### WORK TO COMPLETE:
Out of the listing below, copy every line that carries the string "name".
------ RECORDS PROVIDED
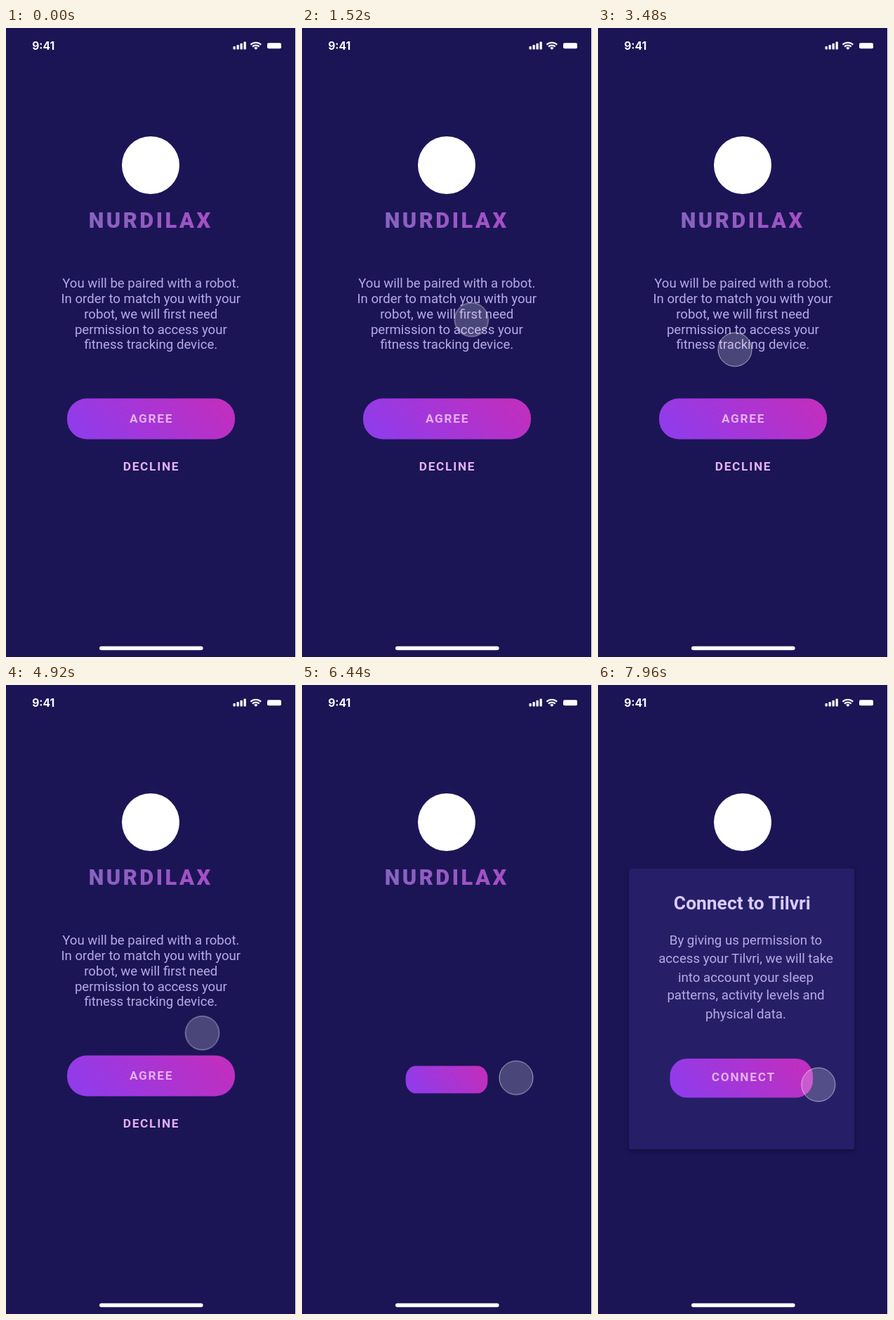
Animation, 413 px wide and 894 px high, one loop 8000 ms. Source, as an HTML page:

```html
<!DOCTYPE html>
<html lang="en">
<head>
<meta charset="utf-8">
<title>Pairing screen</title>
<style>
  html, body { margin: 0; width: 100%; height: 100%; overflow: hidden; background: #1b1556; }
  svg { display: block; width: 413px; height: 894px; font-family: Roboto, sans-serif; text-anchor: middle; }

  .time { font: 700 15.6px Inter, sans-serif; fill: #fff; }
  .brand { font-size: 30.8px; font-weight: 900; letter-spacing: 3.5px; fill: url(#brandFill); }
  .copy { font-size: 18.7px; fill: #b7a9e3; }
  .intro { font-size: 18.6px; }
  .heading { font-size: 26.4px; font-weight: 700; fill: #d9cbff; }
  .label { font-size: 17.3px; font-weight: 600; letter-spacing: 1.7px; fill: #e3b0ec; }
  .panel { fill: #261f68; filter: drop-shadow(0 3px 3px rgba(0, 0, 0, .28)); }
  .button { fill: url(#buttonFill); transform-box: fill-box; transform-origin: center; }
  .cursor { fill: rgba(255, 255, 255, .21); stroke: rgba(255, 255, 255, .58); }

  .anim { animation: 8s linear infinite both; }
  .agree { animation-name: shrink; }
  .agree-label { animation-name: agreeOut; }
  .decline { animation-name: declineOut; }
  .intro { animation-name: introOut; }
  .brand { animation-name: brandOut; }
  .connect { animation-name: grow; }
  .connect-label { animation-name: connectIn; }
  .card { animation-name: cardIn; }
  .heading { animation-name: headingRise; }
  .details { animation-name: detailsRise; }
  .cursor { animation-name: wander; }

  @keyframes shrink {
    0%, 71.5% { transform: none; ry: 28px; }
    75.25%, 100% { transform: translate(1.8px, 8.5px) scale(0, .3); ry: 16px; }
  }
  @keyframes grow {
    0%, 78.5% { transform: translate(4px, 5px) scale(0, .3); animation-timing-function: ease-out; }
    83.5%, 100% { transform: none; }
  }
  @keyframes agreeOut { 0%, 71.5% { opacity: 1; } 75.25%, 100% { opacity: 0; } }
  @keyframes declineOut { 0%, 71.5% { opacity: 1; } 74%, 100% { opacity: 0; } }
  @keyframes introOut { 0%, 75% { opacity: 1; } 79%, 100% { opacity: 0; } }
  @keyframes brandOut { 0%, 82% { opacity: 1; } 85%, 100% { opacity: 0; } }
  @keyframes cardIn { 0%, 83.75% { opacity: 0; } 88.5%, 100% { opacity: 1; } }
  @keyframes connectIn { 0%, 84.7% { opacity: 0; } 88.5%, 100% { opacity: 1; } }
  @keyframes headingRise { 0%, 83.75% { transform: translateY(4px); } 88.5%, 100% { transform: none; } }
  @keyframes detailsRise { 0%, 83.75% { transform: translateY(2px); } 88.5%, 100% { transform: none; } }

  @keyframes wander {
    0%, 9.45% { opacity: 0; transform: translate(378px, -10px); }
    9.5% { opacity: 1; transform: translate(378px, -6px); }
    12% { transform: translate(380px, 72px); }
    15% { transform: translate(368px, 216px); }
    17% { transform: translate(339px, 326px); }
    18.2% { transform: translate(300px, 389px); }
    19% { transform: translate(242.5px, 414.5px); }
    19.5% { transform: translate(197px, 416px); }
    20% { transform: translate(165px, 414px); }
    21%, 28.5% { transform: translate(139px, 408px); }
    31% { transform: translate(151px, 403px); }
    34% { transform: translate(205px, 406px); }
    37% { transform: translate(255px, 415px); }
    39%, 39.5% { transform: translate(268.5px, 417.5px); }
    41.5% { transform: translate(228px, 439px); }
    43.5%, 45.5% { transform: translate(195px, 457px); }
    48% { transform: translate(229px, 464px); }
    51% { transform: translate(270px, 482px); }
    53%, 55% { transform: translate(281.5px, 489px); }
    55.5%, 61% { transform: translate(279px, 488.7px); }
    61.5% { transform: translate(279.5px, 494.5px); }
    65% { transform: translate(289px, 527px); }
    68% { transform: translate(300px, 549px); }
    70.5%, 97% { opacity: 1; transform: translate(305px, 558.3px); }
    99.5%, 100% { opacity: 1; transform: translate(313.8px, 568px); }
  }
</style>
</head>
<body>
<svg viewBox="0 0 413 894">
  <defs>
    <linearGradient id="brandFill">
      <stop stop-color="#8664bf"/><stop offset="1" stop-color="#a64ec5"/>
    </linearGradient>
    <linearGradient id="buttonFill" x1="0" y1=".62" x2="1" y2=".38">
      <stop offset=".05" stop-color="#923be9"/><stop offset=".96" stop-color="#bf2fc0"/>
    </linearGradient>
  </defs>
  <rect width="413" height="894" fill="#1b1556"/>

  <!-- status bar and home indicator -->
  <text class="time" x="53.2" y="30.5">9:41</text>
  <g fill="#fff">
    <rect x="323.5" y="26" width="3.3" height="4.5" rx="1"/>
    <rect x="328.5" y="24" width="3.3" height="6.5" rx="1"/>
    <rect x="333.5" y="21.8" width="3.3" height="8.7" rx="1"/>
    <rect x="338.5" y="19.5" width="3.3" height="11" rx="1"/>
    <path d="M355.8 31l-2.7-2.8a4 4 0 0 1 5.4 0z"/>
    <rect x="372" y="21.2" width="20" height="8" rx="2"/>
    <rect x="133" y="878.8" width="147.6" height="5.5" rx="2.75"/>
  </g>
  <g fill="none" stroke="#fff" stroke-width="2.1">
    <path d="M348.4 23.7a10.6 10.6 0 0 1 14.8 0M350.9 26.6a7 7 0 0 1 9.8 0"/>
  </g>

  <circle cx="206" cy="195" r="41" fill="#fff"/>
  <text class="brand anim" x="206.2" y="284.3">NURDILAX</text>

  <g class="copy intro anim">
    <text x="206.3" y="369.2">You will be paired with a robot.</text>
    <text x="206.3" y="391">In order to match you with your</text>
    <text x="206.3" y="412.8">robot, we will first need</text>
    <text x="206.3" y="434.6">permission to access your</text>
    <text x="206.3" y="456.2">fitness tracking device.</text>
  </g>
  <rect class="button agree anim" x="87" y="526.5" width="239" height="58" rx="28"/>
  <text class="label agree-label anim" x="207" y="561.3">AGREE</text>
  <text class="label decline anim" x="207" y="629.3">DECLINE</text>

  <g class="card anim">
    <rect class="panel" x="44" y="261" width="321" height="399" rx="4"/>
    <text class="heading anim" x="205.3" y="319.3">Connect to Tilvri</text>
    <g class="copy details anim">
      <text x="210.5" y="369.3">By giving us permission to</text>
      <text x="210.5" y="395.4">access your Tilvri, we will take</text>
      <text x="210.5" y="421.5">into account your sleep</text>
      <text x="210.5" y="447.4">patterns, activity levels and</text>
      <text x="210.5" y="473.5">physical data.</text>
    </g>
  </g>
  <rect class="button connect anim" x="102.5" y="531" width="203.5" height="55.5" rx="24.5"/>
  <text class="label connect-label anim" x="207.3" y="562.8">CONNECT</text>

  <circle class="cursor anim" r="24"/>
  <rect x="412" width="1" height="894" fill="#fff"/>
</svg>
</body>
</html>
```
------------
------ RECORDS PROVIDED
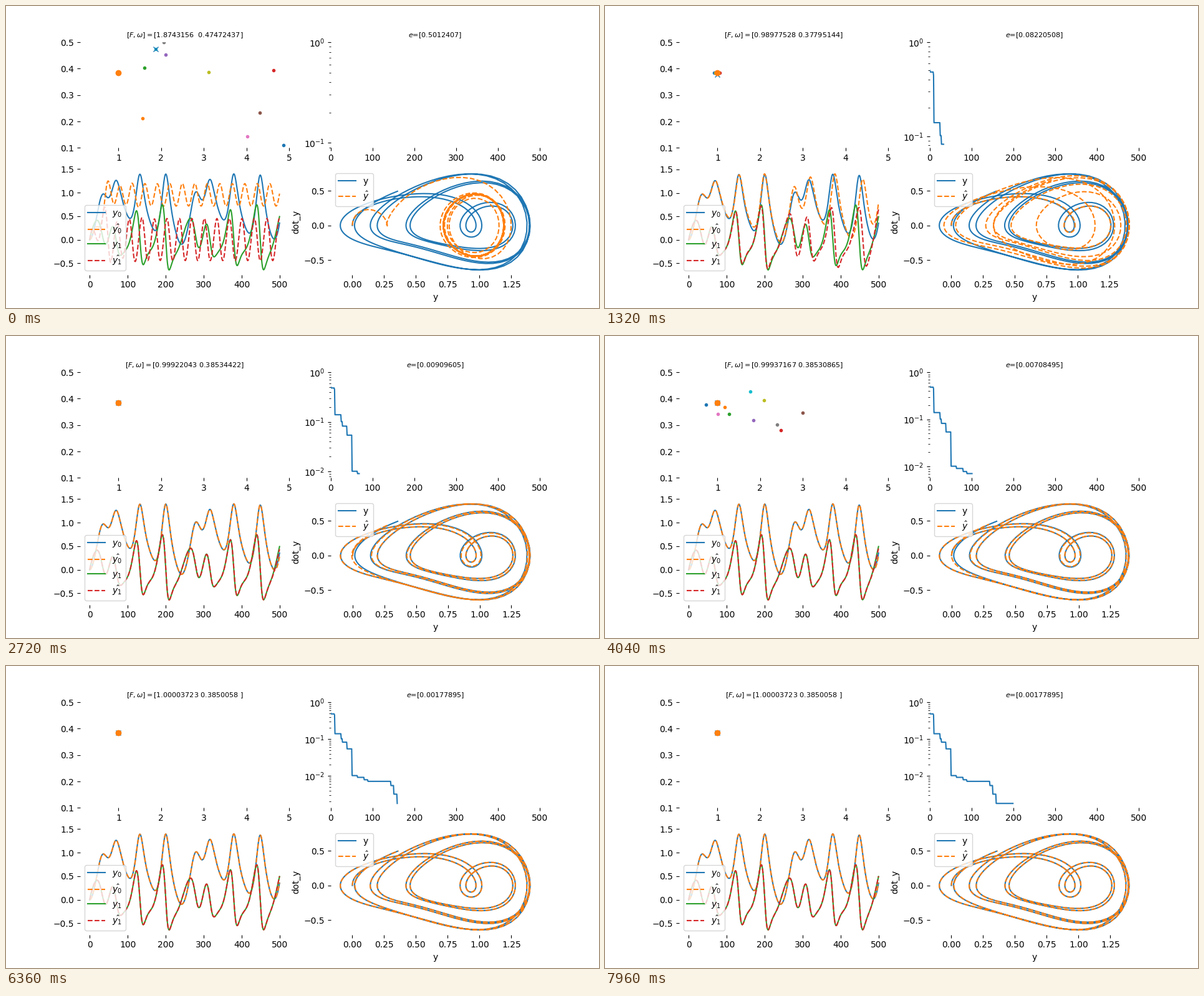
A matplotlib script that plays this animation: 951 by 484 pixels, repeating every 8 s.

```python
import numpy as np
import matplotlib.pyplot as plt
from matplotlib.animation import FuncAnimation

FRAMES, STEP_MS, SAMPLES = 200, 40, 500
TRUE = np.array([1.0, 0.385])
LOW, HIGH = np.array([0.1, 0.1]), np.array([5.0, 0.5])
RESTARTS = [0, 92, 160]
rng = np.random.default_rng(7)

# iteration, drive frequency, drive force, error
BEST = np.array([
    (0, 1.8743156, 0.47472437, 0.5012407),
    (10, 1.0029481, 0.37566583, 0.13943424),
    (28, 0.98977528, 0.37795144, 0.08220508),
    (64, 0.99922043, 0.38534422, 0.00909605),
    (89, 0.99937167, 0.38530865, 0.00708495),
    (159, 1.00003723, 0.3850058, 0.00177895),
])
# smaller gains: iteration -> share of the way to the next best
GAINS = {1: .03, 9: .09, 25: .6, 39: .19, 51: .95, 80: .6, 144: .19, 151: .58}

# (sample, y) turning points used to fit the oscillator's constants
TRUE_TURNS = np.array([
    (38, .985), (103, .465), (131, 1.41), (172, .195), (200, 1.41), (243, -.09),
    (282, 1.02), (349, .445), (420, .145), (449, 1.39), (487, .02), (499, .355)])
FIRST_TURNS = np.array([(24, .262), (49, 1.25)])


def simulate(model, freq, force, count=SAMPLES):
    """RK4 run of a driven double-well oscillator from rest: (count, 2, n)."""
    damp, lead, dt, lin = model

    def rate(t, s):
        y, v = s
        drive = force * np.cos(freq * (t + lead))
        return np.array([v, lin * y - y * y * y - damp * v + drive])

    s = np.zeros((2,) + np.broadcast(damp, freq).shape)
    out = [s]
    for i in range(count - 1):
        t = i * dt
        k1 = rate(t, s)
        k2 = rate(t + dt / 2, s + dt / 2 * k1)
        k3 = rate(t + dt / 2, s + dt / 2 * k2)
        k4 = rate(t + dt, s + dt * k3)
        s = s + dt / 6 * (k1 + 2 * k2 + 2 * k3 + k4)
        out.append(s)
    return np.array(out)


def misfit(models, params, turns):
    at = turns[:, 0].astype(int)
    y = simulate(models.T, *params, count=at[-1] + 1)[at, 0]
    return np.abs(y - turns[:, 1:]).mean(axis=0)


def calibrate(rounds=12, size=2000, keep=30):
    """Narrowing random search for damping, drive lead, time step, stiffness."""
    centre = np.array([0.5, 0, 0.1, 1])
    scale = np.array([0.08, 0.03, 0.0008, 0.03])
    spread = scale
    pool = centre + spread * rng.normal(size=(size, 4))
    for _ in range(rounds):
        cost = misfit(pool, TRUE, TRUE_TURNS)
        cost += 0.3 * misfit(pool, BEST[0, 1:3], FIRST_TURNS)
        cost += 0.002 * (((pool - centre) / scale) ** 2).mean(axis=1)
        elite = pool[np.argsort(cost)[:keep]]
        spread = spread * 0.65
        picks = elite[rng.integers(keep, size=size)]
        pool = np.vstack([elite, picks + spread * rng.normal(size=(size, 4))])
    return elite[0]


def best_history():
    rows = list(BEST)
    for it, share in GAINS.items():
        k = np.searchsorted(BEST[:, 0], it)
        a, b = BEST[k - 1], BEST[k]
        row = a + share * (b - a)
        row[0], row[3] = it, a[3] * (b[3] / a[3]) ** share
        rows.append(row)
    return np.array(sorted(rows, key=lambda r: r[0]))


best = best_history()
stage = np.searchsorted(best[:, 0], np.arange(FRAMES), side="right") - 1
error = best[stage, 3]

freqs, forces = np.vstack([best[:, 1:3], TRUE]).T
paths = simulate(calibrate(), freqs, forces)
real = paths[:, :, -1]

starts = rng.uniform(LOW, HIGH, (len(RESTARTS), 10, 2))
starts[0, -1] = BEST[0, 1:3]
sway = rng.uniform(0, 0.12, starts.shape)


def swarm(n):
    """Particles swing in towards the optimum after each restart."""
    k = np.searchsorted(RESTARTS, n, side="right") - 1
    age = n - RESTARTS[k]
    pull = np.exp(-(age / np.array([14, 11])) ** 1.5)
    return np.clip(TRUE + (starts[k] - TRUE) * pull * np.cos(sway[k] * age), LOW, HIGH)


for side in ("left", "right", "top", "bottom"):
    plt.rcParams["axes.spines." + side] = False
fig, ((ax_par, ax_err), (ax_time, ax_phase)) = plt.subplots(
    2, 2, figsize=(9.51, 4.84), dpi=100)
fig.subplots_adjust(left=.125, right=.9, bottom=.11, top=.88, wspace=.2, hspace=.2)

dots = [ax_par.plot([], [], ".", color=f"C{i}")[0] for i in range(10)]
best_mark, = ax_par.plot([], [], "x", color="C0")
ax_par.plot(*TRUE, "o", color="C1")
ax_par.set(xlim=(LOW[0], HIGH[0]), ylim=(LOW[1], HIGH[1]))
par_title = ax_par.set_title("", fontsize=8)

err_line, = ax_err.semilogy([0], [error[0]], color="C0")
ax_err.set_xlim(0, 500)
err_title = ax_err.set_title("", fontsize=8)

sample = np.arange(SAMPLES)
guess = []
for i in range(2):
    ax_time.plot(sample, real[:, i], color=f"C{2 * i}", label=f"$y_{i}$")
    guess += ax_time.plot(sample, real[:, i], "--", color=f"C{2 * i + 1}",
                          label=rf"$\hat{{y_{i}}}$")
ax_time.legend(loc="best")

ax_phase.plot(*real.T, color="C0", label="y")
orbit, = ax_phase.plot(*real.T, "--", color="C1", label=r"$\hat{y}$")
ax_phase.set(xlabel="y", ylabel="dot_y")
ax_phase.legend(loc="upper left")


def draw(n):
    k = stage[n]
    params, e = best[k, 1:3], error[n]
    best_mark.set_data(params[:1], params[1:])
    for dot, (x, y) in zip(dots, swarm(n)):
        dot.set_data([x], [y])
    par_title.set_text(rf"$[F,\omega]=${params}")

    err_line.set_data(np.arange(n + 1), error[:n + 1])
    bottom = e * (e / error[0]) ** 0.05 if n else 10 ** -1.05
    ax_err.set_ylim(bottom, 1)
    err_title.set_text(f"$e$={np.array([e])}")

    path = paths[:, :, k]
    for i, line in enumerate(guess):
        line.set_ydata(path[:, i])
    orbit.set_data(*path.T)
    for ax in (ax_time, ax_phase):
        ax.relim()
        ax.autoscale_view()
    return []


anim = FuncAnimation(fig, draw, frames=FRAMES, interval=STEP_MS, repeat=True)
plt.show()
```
------------
------ RECORDS PROVIDED
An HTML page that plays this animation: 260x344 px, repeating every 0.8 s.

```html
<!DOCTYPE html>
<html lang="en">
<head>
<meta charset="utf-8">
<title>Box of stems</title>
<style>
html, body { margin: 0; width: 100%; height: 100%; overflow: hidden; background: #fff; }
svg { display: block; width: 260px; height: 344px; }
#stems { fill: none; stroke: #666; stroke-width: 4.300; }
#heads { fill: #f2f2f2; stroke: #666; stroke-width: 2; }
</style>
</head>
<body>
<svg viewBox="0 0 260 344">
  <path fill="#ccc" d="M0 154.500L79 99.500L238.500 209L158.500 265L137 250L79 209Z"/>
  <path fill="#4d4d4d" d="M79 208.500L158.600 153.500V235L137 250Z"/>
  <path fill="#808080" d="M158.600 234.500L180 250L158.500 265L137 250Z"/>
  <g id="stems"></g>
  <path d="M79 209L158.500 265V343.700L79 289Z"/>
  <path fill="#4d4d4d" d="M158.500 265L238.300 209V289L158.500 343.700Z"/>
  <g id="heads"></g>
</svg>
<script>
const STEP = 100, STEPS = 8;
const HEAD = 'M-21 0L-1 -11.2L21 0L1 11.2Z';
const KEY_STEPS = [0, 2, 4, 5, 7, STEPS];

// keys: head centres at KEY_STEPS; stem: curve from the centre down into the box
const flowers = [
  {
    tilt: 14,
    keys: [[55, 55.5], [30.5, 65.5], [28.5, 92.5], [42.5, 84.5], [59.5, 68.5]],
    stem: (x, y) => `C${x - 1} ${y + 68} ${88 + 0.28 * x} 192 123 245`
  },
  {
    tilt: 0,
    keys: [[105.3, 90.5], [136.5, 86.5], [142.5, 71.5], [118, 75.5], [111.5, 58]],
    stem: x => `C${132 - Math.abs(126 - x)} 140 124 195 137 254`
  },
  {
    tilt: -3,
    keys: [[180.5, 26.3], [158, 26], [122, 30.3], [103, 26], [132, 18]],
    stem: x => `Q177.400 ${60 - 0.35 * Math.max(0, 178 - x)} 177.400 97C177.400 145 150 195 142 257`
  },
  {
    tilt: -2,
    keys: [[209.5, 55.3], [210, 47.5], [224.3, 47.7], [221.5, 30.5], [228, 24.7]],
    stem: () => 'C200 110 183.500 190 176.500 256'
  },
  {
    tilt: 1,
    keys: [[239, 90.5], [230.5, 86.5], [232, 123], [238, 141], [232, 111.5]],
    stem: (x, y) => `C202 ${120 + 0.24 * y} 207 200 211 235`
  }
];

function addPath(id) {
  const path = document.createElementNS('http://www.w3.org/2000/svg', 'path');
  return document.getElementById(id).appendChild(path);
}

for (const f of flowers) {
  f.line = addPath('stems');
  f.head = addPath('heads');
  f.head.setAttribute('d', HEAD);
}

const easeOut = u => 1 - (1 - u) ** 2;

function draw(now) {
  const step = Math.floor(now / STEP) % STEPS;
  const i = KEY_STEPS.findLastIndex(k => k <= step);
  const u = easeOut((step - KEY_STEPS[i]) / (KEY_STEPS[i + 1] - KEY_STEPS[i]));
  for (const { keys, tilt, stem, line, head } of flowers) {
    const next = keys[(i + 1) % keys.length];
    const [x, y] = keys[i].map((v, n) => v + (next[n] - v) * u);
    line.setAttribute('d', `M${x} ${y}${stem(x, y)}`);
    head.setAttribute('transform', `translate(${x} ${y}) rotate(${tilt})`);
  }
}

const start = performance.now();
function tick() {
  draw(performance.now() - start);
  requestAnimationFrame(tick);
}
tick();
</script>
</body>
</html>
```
------------
### ANSWER FOR THE TASK:
  .agree { animation-name: shrink; }
  .agree-label { animation-name: agreeOut; }
  .decline { animation-name: declineOut; }
  .intro { animation-name: introOut; }
  .brand { animation-name: brandOut; }
  .connect { animation-name: grow; }
  .connect-label { animation-name: connectIn; }
  .card { animation-name: cardIn; }
  .heading { animation-name: headingRise; }
  .details { animation-name: detailsRise; }
  .cursor { animation-name: wander; }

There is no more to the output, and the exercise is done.